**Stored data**
--------------------------------------------------

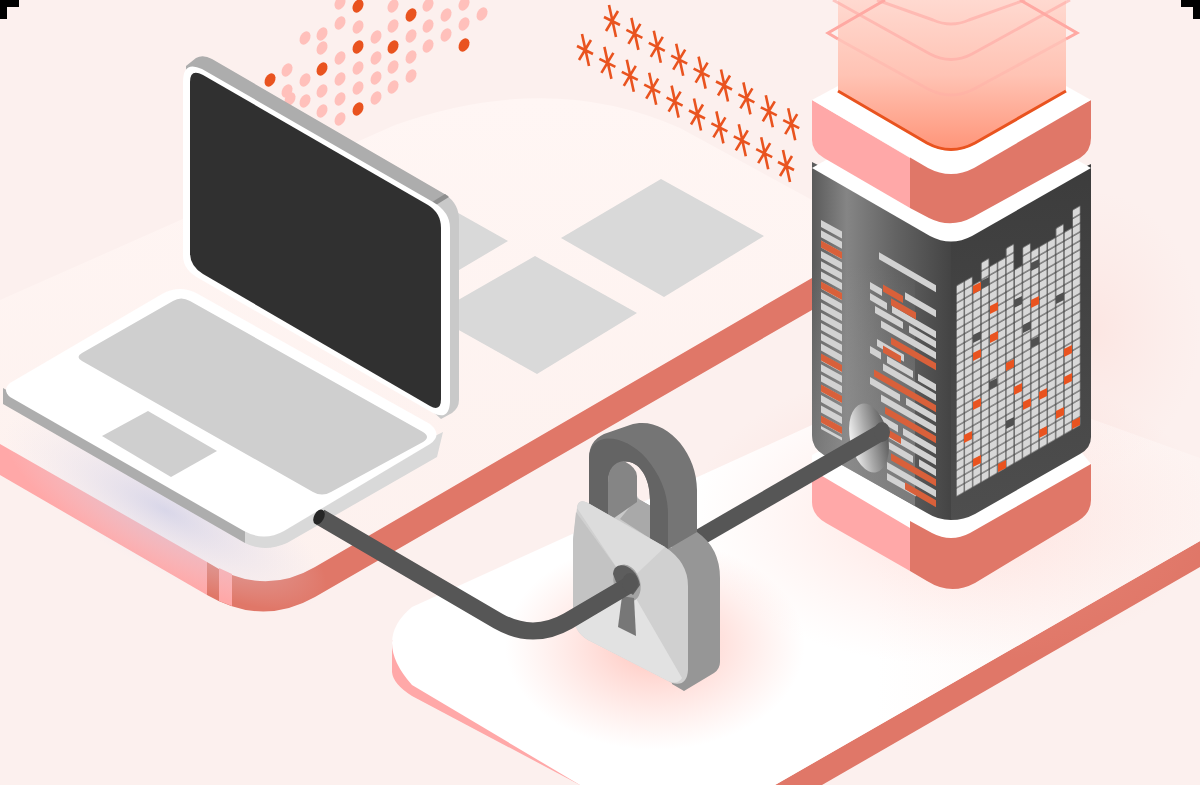
<!DOCTYPE html>
<html lang="en">
<head>
<meta charset="utf-8">
<title>Secure connection illustration</title>
<style>
:root{--paper:#fcf0ee;--pink:#ffa8a8;--red:#e07768;--orange:#e9531f;--blush:#ffc0bb;--tile:#d9d9d9;--keys:#cfcfcf;--screen:#303030;--cable:#565656;--edge:#adadad}
html,body{margin:0;width:1200px;height:785px;overflow:hidden;background:var(--paper)}
svg{display:block}
.white{fill:#fff}.pink{fill:var(--pink)}.red{fill:var(--red)}.orange{fill:var(--orange)}.blush{fill:var(--blush)}
.tile{fill:var(--tile)}.keys{fill:var(--keys)}.screen{fill:var(--screen)}.edge{fill:var(--edge)}.dark{fill:#505050}
.cable{fill:none;stroke:var(--cable);stroke-width:17}
.star{fill:none;stroke:var(--orange);stroke-width:2.6}
.ring{fill:none;stroke:#ffa9a3;stroke-width:3}
.bars{fill:none;stroke:#d2d2d2;stroke-width:7}
.bars.hot{stroke:#d9603a}
</style>
</head>
<body>
<svg width="1200" height="785" viewBox="0 0 1200 785" role="img" aria-label="A laptop cabled through a padlock to a server tower">
<defs>
<linearGradient id="desk" x1="0" y1="0" x2="0" y2="1"><stop offset="0" stop-color="#fff6f4"/><stop offset="1" stop-color="#fdf1ee"/></linearGradient>
<linearGradient id="beam" x1="0" y1="0" x2="0" y2="1"><stop offset="0" stop-color="#ffd9d0"/><stop offset=".5" stop-color="#ffc3b4"/><stop offset="1" stop-color="#ff9478"/></linearGradient>
<linearGradient id="faceLeft"><stop offset="0" stop-color="#5a5a5a"/><stop offset=".25" stop-color="#858585"/><stop offset=".6" stop-color="#636363"/><stop offset="1" stop-color="#444"/></linearGradient>
<linearGradient id="faceRight" x1="0" y1="0" x2="0" y2="1"><stop offset="0" stop-color="#3c3c3c"/><stop offset="1" stop-color="#4e4e4e"/></linearGradient>
<linearGradient id="faceFade" x1="0" y1="0" x2="0" y2="1"><stop offset=".3" stop-color="#999" stop-opacity="0"/><stop offset="1" stop-color="#8c8c8c" stop-opacity=".7"/></linearGradient>
<linearGradient id="socket"><stop offset="0" stop-color="#f2f2f2"/><stop offset=".45" stop-color="#aaa"/><stop offset="1" stop-color="#5c5c5c"/></linearGradient>
<linearGradient id="stage" x1="0" y1="0" x2="1" y2="0"><stop offset="0" stop-color="#fff"/><stop offset=".6" stop-color="#fff"/><stop offset="1" stop-color="#fdf3f1"/></linearGradient>
<radialGradient id="glow"><stop offset="0" stop-color="#ff9a8c" stop-opacity=".6"/><stop offset="1" stop-color="#ffb5aa" stop-opacity="0"/></radialGradient>
<radialGradient id="shade"><stop offset="0" stop-color="#c9cbe6" stop-opacity=".7"/><stop offset="1" stop-color="#e6e2ee" stop-opacity="0"/></radialGradient>
<pattern id="cells" width="8.3" height="8.8" patternUnits="userSpaceOnUse"><rect x=".6" y=".6" width="7.2" height="7.7" fill="#d8d8d8"/></pattern>
<path id="star" d="M-8-4 8 4M-3-16 4 16M6-10-6 10"/>
<g id="starRow"><use href="#star"/><use href="#star" x="22.4" y="12.9"/><use href="#star" x="44.8" y="25.8"/><use href="#star" x="67.2" y="38.7"/><use href="#star" x="89.6" y="51.6"/><use href="#star" x="112" y="64.5"/><use href="#star" x="134.4" y="77.4"/><use href="#star" x="156.8" y="90.3"/><use href="#star" x="179.2" y="103.2"/></g>
<ellipse id="dot" rx="5" ry="7" transform="rotate(28)"/>
<polygon id="cell" points="-4,-2 4,-6 4,2 -4,6"/>
</defs>

<rect width="1200" height="785" fill="var(--paper)"/>

<g id="laptop-platform">
<path fill="url(#desk)" d="M0 444V300L395 125Q550 70 680 128L812 200V279L315 566Q262 594 210 564Z"/>
<path class="pink" d="M0 444 207 562V595L0 475Z"/>
<path class="red" d="M207 562Q262 598 315 567L812 278V310L315 597Q262 627 207 595Z"/>
<path class="pink" d="M219 568 232 574V606L219 601Z"/>
</g>

<g id="floor-tiles" class="tile">
<polygon points="561,238 661,179 764,236 664,297"/>
<polygon points="432,315 535,256 637,313 537,374"/>
<polygon points="405,183 508,241 405,302"/>
</g>

<g id="dot-field" class="blush">
<use href="#dot" x="287" y="70"/><use href="#dot" x="287" y="91"/><use href="#dot" x="305" y="38"/><use href="#dot" x="305" y="80"/><use href="#dot" x="290" y="99"/><use href="#dot" x="305" y="101"/><use href="#dot" x="322" y="34"/><use href="#dot" x="322" y="48"/><use href="#dot" x="322" y="91"/><use href="#dot" x="322" y="111"/><use href="#dot" x="340" y="3"/><use href="#dot" x="340" y="23"/><use href="#dot" x="340" y="58"/><use href="#dot" x="340" y="79"/><use href="#dot" x="340" y="99"/><use href="#dot" x="340" y="119"/><use href="#dot" x="358" y="27"/><use href="#dot" x="358" y="68"/><use href="#dot" x="358" y="88"/><use href="#dot" x="376" y="37"/><use href="#dot" x="376" y="58"/><use href="#dot" x="376" y="78"/><use href="#dot" x="376" y="98"/><use href="#dot" x="393" y="6"/><use href="#dot" x="393" y="26"/><use href="#dot" x="393" y="67"/><use href="#dot" x="393" y="87"/><use href="#dot" x="411" y="36"/><use href="#dot" x="411" y="57"/><use href="#dot" x="411" y="76"/><use href="#dot" x="428" y="5"/><use href="#dot" x="428" y="26"/><use href="#dot" x="428" y="46"/><use href="#dot" x="446" y="15"/><use href="#dot" x="446" y="35"/><use href="#dot" x="464" y="4"/><use href="#dot" x="464" y="24"/><use href="#dot" x="482" y="14"/>
<g class="orange"><use href="#dot" x="270" y="80"/><use href="#dot" x="322" y="69"/><use href="#dot" x="358" y="6"/><use href="#dot" x="358" y="47"/><use href="#dot" x="358" y="109"/><use href="#dot" x="393" y="47"/><use href="#dot" x="411" y="15"/><use href="#dot" x="464" y="45"/></g>
</g>

<g id="password-stars" class="star">
<use href="#starRow" x="612" y="21"/>
<use href="#starRow" x="585" y="50"/><use href="#star" x="786" y="166"/>
</g>

<g id="server-platform">
<path class="pink" d="M392 640V672Q393 684 412 696L580 785H700L500 640Z"/>
<path class="red" d="M775 785 1200 541V567L822 785Z"/>
<path fill="url(#stage)" d="M412 607 880 394Q951 358 1022 394L1200 458V541L775 785H580L412 685Q372 640 412 607Z"/>
<ellipse cx="655" cy="645" rx="150" ry="105" fill="url(#glow)"/>
<ellipse cx="950" cy="515" rx="260" ry="150" fill="url(#glow)" opacity=".5"/>
<ellipse cx="1091" cy="330" rx="110" ry="140" fill="url(#glow)" opacity=".2"/>
</g>

<g id="laptop">
<ellipse cx="165" cy="510" rx="180" ry="60" transform="rotate(28 165 510)" fill="url(#shade)"/>
<g id="laptop-base">
<path class="edge" d="M3 388V404L245 543V526Z"/>
<path class="tile" d="M245 530V543Q264 553 287 543L437 457 443 432Z"/>
<path class="white" d="M10 383 162 294Q180 284 198 294L430 424Q443 435 430 444L284 531Q264 542 244 531L10 397Q2 390 10 383Z"/>
<path class="keys" d="M82 353 173 301Q181 296 190 301L423 432Q431 437 423 442L331 492Q322 497 313 492L82 361Q75 357 82 353Z"/>
<polygon class="keys" points="102,436 148,411 217,451 171,477"/>
</g>
<g id="laptop-lid">
<path class="edge" d="M186 72V66L196 58Q203 54 212 59L448 196 440 212 200 75Z"/>
<path fill="#c9c9c9" d="M432 202 446 195Q459 204 459 220V400Q459 408 452 413L441 419 430 409Z"/>
<path fill="#8f8f8f" d="M432 202 445 194 449 197 436 205Z"/>
<path class="white" d="M183 82Q183 60 202 69L433 202Q450 212 450 228V402Q449 421 433 413L200 279Q183 270 183 256Z"/>
<path class="screen" d="M190 82Q190 68 203 75L428 205Q441 213 441 228V399Q441 412 430 406L203 274Q190 266 190 253Z"/>
</g>
</g>

<g id="server-tower">
<g id="lower-cap">
<path class="white" d="M812 455 825 448H1078L1091 464V480L970 548Q951 557 932 548L812 478Z"/>
<path class="pink" d="M812 470 910 528V571L826 523Q812 515 812 502Z"/>
<path class="red" d="M910 521 932 533Q951 543 970 533L1091 464V500Q1091 513 1078 521L975 583Q951 596 927 581L910 571Z"/>
</g>
<g id="server-body">
<path fill="url(#faceLeft)" d="M812 162 951 232V520Q938 520 927 513L824 455Q812 448 812 435Z"/>
<path fill="url(#faceFade)" d="M812 162 915 224V506L824 455Q812 448 812 435Z"/>
<path fill="url(#faceRight)" d="M951 230 1091 164V437Q1091 448 1080 454L975 514Q964 520 951 520Z"/>
<g id="narrow-log" transform="matrix(1 .55 0 1 821 224)">
<path class="bars" stroke-dasharray="7 3.3" style="stroke-width:21" d="M10.5-4V205"/>
<path class="bars hot" d="M0 20H21M0 61H21M0 133H21M0 164H21M0 195H21"/>
</g>
<g id="wide-log" transform="matrix(1 .577 0 1 869 250)">
<path class="bars" d="M10 0H67M1 35H13M36 25H67M1 46H18M23 46H67M6 56H34M40 56H67M12 67H67M8 88H35M1 99H12M18 99H44M49 99H67M14 109H67M1 130H31M37 130H67M12 141H67M8 162H29M34 162H67M20 173H67M8 184H44M50 184H67M18 205H67M18 216H47"/>
<path class="bars hot" d="M14 30H34M22 39H47M22 78H67M14 91H32M5 120H67M16 151H67M22 194H67M10 172H32M36 215H67"/>
</g>
<g id="activity-grid">
<path transform="matrix(1 -.577 0 1 956 497)" fill="url(#cells)" d="M0 0V-211.200H16.600V-202.400H24.900V-220H33.200V-211.200H49.800V-220H58.100V-193.600H66.400V-211.200H74.700V-202.400H99.600V-211.200H107.900V-202.400H116.200V-220H124.500V0Z"/>
<g class="orange"><use href="#cell" x="977" y="288"/><use href="#cell" x="994" y="308"/><use href="#cell" x="1035" y="302"/><use href="#cell" x="977" y="355"/><use href="#cell" x="994" y="337"/><use href="#cell" x="1010" y="365"/><use href="#cell" x="1068" y="351"/><use href="#cell" x="1068" y="379"/><use href="#cell" x="1018" y="389"/><use href="#cell" x="977" y="404"/><use href="#cell" x="1027" y="404"/><use href="#cell" x="1043" y="394"/><use href="#cell" x="1060" y="413"/><use href="#cell" x="968" y="437"/><use href="#cell" x="1043" y="432"/><use href="#cell" x="1076" y="423"/><use href="#cell" x="977" y="461"/><use href="#cell" x="1002" y="466"/></g>
<g class="dark"><use href="#cell" x="985" y="283"/><use href="#cell" x="1035" y="265"/><use href="#cell" x="1018" y="302"/><use href="#cell" x="1060" y="298"/><use href="#cell" x="977" y="337"/><use href="#cell" x="1027" y="327"/><use href="#cell" x="1035" y="342"/><use href="#cell" x="993" y="384"/><use href="#cell" x="1010" y="423"/></g>
</g>
</g>
<g id="upper-cap">
<path class="white" d="M812 168 826 160H1077L1091 168 972 236Q951 247 930 236Z"/>
<path class="pink" d="M812 100 910 158V208L824 158Q812 151 812 140Z"/>
<path class="red" d="M910 150H990L1091 100V138Q1091 151 1080 158L973 217Q951 229 929 218L910 208Z"/>
<path class="white" d="M812 100 838 86H1066L1091 100 974 168Q951 180 928 168Z"/>
</g>
<g id="light-beam">
<path fill="url(#beam)" d="M838 0H1066V90L975 144Q951 157 927 144L838 90Z"/>
<path fill="none" stroke="#e9531f" stroke-width="3" d="M838 91 927 143Q951 156 975 143L1066 91"/>
<path class="ring" d="M833 0 930 54Q951 65 972 54L1070 0M877 0 933 20Q951 28 969 20L1025 0" opacity=".6"/>
<path class="ring" d="M885 0 828 33 838 39M1020 0 1077 33 1066 39"/>
<path class="ring" d="M838 39 928 89Q951 101 974 89L1066 39" opacity=".35"/>
</g>
<ellipse cx="869" cy="438" rx="19" ry="35" transform="rotate(-12 869 438)" fill="url(#socket)"/>
</g>

<g id="server-cable">
<path class="cable" d="M690 543 882 432"/>
<ellipse cx="882" cy="432" rx="8" ry="10" fill="#565656"/>
</g>

<g id="padlock">
<path fill="#969696" d="M640 500 697 532Q720 548 720 578V662Q720 669 714 673L684 691 672 684 660 560Z"/>
<path fill="#c9c9c9" d="M590 502 637 496 672 548 620 530Z"/>
<path fill="#a9a9a9" d="M637 498 654 508V541L620 519Z"/>
<path fill="#757575" fill-rule="evenodd" d="M589 507V458Q589 441 604 434L630 425C663 414 697 450 697 490V532L668 549 650 541V500C650 470 632 455 617 464Q608 469 608 482V517Z"/>
<path fill="#646464" d="M589 507V458C590 430 625 434 646 458Q668 484 668 514V549L650 540V500C650 470 632 455 617 464Q608 469 608 482V517Z"/>
<path fill="#858585" d="M608 517V482Q608 463 624 461Q637 468 637 476V502L614 518Z"/>
<path fill="#d0d0d0" d="M577 508Q578 498 588 503L665 547Q688 562 688 586V670Q687 687 672 683L588 640Q574 632 573 614V540Z"/>
<path fill="#c3c3c3" d="M576 512 627 582 573 615V540Z"/>
<path fill="#e2e2e2" d="M573 612 627 583 682 678Q678 685 668 681L588 640Q574 632 573 614Z"/>
<path fill="#dcdcdc" d="M577 508Q578 498 588 503L665 547 627 583Z"/>
<ellipse cx="627" cy="583" rx="13" ry="19" transform="rotate(-18 627 583)" fill="#a3a3a3"/>
<path fill="#5d5d5d" d="M613 574C614 558 637 565 640 585L633 595 616 582Z"/>
<polygon fill="#777" points="622,596 634,598 636,636 618,627"/>
</g>

<g id="laptop-cable">
<path class="cable" d="M320 517 498 621Q533 641 568 621L629 585"/>
<ellipse cx="630" cy="583" rx="8" ry="10" fill="#565656"/>
<ellipse cx="319" cy="517" rx="5" ry="8" transform="rotate(28 319 517)" fill="#262626"/>
</g>

<g id="corner-steps">
<path d="M0 0H19V7H7V19H0Z"/>
<path d="M1200 0H1181V7H1193V19H1200Z"/>
</g>
</svg>
</body>
</html>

--------------------------------------------------

**TASK DESCRIPTION**
Restate word for word the lines of the data above, starting at the line containing "607 880 394Q951" and ending at the line containing "82Q183 60 202", both included, and nothing more.

**EXERCISE RESPONSE**
<path fill="url(#stage)" d="M412 607 880 394Q951 358 1022 394L1200 458V541L775 785H580L412 685Q372 640 412 607Z"/>
<ellipse cx="655" cy="645" rx="150" ry="105" fill="url(#glow)"/>
<ellipse cx="950" cy="515" rx="260" ry="150" fill="url(#glow)" opacity=".5"/>
<ellipse cx="1091" cy="330" rx="110" ry="140" fill="url(#glow)" opacity=".2"/>
</g>

<g id="laptop">
<ellipse cx="165" cy="510" rx="180" ry="60" transform="rotate(28 165 510)" fill="url(#shade)"/>
<g id="laptop-base">
<path class="edge" d="M3 388V404L245 543V526Z"/>
<path class="tile" d="M245 530V543Q264 553 287 543L437 457 443 432Z"/>
<path class="white" d="M10 383 162 294Q180 284 198 294L430 424Q443 435 430 444L284 531Q264 542 244 531L10 397Q2 390 10 383Z"/>
<path class="keys" d="M82 353 173 301Q181 296 190 301L423 432Q431 437 423 442L331 492Q322 497 313 492L82 361Q75 357 82 353Z"/>
<polygon class="keys" points="102,436 148,411 217,451 171,477"/>
</g>
<g id="laptop-lid">
<path class="edge" d="M186 72V66L196 58Q203 54 212 59L448 196 440 212 200 75Z"/>
<path fill="#c9c9c9" d="M432 202 446 195Q459 204 459 220V400Q459 408 452 413L441 419 430 409Z"/>
<path fill="#8f8f8f" d="M432 202 445 194 449 197 436 205Z"/>
<path class="white" d="M183 82Q183 60 202 69L433 202Q450 212 450 228V402Q449 421 433 413L200 279Q183 270 183 256Z"/>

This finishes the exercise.